“LTCM’s experts start with an academic research framework and quantitative orientation to build and refine models and to put concepts into practice on a large scale,” the firm’s marketing materials note. Its brochure describes LTCM not as a fund but as a “financial technology company.” (A red flag if ever there was one.)3
But many of the pricing anomalies that LTCM sought to exploit could be identified without sophisticated modelling at all. Although models were important to how trades were implemented and risks assessed, partners knew that their models were approximations to reality: They were far too experienced to enter into positions without an understanding of why a trading opportunity had opened up. The firm’s overall risk model even incorporated judgement-based buffers. Thus, investors were told to expect annual volatility of 20%, higher than both the volatility the risk model anticipated (14.5%) and the volatility the fund historically realised (11%).4
Another reason presented for the firm’s demise is that it employed too much leverage. “At LTCM the best minds were destroyed by the oldest and most famously addictive drug in finance,” wrote Carol Loomis for Fortune magazine. “Had the fund not grievously overextended itself, it might still be trucking along, doing its thing, working those brain cells.” Indeed, curtailing excessive leverage in the finance industry became a key policy conclusion in the aftermath of the collapse (albeit not one that was implemented in time for the 2008 financial crisis).
LTCM did leverage up, with unfortunate timing, going into 1998, when it returned $2.7 billion of capital to investors without reducing its asset base commensurately.

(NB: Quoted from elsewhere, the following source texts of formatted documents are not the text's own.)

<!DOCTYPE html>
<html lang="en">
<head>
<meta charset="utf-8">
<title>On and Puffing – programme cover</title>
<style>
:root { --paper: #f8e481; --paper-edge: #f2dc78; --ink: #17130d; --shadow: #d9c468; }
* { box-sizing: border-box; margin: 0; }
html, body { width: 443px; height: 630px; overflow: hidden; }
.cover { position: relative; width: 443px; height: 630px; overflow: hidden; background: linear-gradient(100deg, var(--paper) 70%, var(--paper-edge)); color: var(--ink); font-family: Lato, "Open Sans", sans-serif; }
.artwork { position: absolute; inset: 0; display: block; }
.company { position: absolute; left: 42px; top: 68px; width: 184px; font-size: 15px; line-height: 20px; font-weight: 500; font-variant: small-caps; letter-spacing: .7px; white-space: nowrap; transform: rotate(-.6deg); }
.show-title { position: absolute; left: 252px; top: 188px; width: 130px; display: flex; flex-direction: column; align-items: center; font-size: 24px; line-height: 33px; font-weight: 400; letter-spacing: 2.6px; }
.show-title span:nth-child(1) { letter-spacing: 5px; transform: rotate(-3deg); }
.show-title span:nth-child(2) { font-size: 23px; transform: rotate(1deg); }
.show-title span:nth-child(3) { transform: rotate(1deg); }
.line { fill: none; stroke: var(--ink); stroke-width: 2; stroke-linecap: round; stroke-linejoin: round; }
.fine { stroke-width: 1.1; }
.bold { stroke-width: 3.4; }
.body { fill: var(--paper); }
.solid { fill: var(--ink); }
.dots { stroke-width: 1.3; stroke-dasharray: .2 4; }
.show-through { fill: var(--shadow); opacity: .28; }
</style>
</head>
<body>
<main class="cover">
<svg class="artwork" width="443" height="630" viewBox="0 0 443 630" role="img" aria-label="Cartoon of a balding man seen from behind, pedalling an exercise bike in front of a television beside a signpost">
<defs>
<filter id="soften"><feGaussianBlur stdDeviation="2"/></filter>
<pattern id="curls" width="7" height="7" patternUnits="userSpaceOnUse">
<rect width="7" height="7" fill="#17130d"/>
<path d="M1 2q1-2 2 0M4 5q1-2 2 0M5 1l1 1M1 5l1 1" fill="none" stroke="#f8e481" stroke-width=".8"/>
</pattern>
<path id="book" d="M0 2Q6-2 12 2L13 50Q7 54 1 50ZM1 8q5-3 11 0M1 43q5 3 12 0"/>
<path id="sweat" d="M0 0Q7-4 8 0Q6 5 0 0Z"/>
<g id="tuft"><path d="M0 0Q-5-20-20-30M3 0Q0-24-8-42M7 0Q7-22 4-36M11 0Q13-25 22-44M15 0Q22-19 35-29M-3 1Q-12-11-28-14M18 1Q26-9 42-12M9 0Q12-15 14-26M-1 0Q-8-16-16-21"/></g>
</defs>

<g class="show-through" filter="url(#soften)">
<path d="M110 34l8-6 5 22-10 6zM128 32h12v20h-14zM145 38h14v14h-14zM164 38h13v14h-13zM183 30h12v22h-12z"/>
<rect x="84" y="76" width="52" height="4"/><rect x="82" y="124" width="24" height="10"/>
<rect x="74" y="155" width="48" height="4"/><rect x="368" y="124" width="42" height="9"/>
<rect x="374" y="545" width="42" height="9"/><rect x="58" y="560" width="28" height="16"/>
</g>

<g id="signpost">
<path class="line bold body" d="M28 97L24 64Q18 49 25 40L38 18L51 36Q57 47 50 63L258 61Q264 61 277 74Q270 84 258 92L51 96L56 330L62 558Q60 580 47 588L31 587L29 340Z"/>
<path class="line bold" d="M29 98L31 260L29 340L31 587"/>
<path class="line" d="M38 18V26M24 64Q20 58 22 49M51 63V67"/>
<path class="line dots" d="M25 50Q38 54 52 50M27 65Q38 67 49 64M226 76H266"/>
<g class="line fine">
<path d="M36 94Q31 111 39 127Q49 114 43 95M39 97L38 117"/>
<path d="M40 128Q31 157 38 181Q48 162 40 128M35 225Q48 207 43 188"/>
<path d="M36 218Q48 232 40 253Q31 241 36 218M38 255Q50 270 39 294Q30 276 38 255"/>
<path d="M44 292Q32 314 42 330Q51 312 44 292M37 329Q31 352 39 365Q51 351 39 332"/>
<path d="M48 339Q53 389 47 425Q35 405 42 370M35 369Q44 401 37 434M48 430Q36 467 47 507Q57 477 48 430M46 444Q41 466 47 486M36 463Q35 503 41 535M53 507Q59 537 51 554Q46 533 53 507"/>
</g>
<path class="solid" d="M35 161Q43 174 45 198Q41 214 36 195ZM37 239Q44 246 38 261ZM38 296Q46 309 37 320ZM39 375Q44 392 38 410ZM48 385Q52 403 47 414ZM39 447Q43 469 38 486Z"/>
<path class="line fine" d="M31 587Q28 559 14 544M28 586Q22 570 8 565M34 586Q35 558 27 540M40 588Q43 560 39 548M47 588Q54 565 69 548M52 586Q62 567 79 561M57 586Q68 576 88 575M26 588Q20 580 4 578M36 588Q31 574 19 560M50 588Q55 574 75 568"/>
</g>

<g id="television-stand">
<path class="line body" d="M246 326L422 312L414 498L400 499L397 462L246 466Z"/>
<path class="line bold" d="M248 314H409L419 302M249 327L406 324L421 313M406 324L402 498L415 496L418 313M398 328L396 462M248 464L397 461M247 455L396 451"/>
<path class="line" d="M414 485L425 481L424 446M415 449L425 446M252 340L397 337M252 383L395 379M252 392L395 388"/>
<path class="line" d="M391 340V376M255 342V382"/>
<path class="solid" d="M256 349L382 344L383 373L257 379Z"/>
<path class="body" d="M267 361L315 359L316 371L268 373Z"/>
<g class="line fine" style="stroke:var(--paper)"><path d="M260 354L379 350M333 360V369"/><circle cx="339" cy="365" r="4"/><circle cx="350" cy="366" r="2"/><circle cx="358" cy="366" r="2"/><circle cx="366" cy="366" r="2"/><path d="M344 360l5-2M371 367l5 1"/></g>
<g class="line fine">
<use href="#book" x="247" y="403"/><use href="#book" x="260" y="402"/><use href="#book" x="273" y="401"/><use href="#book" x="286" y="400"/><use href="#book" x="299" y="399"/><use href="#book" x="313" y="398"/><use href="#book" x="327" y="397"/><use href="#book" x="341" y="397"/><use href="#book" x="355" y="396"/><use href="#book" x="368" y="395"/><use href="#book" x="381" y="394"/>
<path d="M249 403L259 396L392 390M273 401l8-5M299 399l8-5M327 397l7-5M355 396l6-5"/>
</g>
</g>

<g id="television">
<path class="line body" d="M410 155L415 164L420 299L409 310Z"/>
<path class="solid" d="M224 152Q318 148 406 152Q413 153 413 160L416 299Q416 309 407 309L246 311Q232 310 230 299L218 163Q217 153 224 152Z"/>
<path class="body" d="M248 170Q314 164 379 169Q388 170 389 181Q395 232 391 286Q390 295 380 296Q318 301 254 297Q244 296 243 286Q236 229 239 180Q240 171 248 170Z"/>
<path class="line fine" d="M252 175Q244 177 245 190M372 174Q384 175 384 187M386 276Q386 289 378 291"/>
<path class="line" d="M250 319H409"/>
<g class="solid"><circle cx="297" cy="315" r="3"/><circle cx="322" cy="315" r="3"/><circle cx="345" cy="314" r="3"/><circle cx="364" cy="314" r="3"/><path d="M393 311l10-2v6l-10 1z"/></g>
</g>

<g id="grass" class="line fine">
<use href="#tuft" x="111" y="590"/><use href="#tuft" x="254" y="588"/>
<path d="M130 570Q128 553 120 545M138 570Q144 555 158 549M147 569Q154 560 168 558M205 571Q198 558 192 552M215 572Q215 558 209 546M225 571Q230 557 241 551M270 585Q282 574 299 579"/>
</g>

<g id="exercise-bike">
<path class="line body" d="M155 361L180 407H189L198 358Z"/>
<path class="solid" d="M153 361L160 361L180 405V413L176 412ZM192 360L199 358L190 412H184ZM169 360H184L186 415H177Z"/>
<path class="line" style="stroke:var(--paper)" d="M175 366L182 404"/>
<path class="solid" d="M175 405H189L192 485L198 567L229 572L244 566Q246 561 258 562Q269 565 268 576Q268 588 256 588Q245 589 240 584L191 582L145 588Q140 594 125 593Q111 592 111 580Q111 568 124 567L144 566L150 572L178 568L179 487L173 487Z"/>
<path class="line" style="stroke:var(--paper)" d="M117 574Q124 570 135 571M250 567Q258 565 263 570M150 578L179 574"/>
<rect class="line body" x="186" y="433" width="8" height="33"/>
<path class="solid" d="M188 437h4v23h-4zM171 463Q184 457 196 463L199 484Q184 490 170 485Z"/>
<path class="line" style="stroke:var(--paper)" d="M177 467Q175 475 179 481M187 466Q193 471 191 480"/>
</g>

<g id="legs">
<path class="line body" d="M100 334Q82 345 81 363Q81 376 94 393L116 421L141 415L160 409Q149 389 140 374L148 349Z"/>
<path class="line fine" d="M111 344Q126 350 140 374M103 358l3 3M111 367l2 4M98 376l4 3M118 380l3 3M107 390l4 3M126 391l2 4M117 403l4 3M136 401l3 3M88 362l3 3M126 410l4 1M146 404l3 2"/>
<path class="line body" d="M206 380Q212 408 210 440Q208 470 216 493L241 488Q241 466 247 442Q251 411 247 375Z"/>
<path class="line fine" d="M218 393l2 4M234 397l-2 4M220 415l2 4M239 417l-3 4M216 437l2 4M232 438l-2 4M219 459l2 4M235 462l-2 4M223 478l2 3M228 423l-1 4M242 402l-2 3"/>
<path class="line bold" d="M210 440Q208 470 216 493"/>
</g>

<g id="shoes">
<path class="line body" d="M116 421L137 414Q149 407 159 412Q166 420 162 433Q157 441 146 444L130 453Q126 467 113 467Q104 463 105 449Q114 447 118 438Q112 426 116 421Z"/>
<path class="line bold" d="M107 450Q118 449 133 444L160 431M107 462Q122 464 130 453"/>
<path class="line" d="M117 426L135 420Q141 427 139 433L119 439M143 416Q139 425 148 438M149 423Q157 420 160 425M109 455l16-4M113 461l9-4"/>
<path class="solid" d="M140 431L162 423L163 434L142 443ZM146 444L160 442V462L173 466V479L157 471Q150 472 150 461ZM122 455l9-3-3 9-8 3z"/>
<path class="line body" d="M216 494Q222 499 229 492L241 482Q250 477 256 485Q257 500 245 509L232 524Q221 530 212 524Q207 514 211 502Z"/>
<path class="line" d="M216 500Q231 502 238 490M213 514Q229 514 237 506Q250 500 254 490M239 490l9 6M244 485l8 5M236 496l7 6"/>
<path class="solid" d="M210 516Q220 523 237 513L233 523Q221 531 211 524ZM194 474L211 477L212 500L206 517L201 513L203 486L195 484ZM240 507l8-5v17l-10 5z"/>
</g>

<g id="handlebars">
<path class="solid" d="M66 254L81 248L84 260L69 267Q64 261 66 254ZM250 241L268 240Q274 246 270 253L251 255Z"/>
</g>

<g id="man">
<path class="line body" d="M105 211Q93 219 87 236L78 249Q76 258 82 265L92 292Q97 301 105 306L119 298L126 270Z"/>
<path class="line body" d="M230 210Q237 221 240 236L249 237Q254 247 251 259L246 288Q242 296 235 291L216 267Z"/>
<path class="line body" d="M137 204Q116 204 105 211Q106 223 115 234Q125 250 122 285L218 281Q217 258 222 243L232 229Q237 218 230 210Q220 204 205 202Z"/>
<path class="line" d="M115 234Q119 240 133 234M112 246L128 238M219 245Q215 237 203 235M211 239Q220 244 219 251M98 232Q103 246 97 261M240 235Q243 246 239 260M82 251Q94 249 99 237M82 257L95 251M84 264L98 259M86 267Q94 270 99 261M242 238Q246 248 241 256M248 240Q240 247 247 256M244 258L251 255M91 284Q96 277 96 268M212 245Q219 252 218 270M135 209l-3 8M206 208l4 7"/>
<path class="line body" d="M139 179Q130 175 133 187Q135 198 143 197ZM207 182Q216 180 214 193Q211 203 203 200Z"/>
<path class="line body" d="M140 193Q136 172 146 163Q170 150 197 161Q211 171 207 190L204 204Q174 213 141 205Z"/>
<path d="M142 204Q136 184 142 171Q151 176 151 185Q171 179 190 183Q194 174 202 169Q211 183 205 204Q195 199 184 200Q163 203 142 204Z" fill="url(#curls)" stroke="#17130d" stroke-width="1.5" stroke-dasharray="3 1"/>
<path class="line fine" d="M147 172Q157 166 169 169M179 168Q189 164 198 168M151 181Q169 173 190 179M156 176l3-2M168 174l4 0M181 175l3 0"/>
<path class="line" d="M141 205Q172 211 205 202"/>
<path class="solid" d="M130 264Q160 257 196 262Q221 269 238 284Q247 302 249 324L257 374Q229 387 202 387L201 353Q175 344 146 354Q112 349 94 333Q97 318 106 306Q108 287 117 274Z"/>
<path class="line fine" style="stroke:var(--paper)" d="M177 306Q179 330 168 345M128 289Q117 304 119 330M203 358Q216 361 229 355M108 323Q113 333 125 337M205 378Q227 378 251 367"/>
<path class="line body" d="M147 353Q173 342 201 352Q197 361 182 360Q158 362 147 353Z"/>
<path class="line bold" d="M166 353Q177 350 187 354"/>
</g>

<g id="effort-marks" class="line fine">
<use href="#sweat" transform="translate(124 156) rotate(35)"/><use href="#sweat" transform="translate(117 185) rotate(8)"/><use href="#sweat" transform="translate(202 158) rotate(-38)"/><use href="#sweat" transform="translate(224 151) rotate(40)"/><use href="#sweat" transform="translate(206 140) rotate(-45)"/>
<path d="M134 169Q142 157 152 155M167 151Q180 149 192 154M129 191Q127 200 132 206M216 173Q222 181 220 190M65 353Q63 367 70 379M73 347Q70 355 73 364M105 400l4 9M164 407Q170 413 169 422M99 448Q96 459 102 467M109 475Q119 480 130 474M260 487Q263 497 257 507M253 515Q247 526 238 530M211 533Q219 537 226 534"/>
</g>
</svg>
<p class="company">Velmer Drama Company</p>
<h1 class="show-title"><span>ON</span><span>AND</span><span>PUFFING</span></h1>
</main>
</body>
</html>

But prior to that, its leverage had been managed tightly. Before the capital distribution, the firm had an equity base of $7.5 billion and a balance sheet of $129 billion, equivalent to a 17x leverage ratio. Yet 80% of its positions were in government bonds of G-7 countries, traditionally lower risk assets (and reflected as much in bank risk weighting methodologies). And compared with banks, LTCM ran a conservative balance sheet. At the end of 1996, Morgan Stanley, whose equity base was similarly sized at $7.4 billion, ran a 27x leverage ratio; Salomon Inc ran a leverage ratio as high as 42x.5
As Donald MacKenzie, a professor of sociology, notes, “Blaming LTCM’s crisis on leverage is rather like attributing a plane crash to the fact that the aircraft was no longer safely in contact with the ground: it identifies a necessary, but in no sense a sufficient, cause. Leverage at best explains the fund’s vulnerability to the events of August and September 1998, but does not itself explain those events.”
So if it was neither seduction of models nor leverage that caused LTCM to implode, what was it? Join me over the paywall to explore…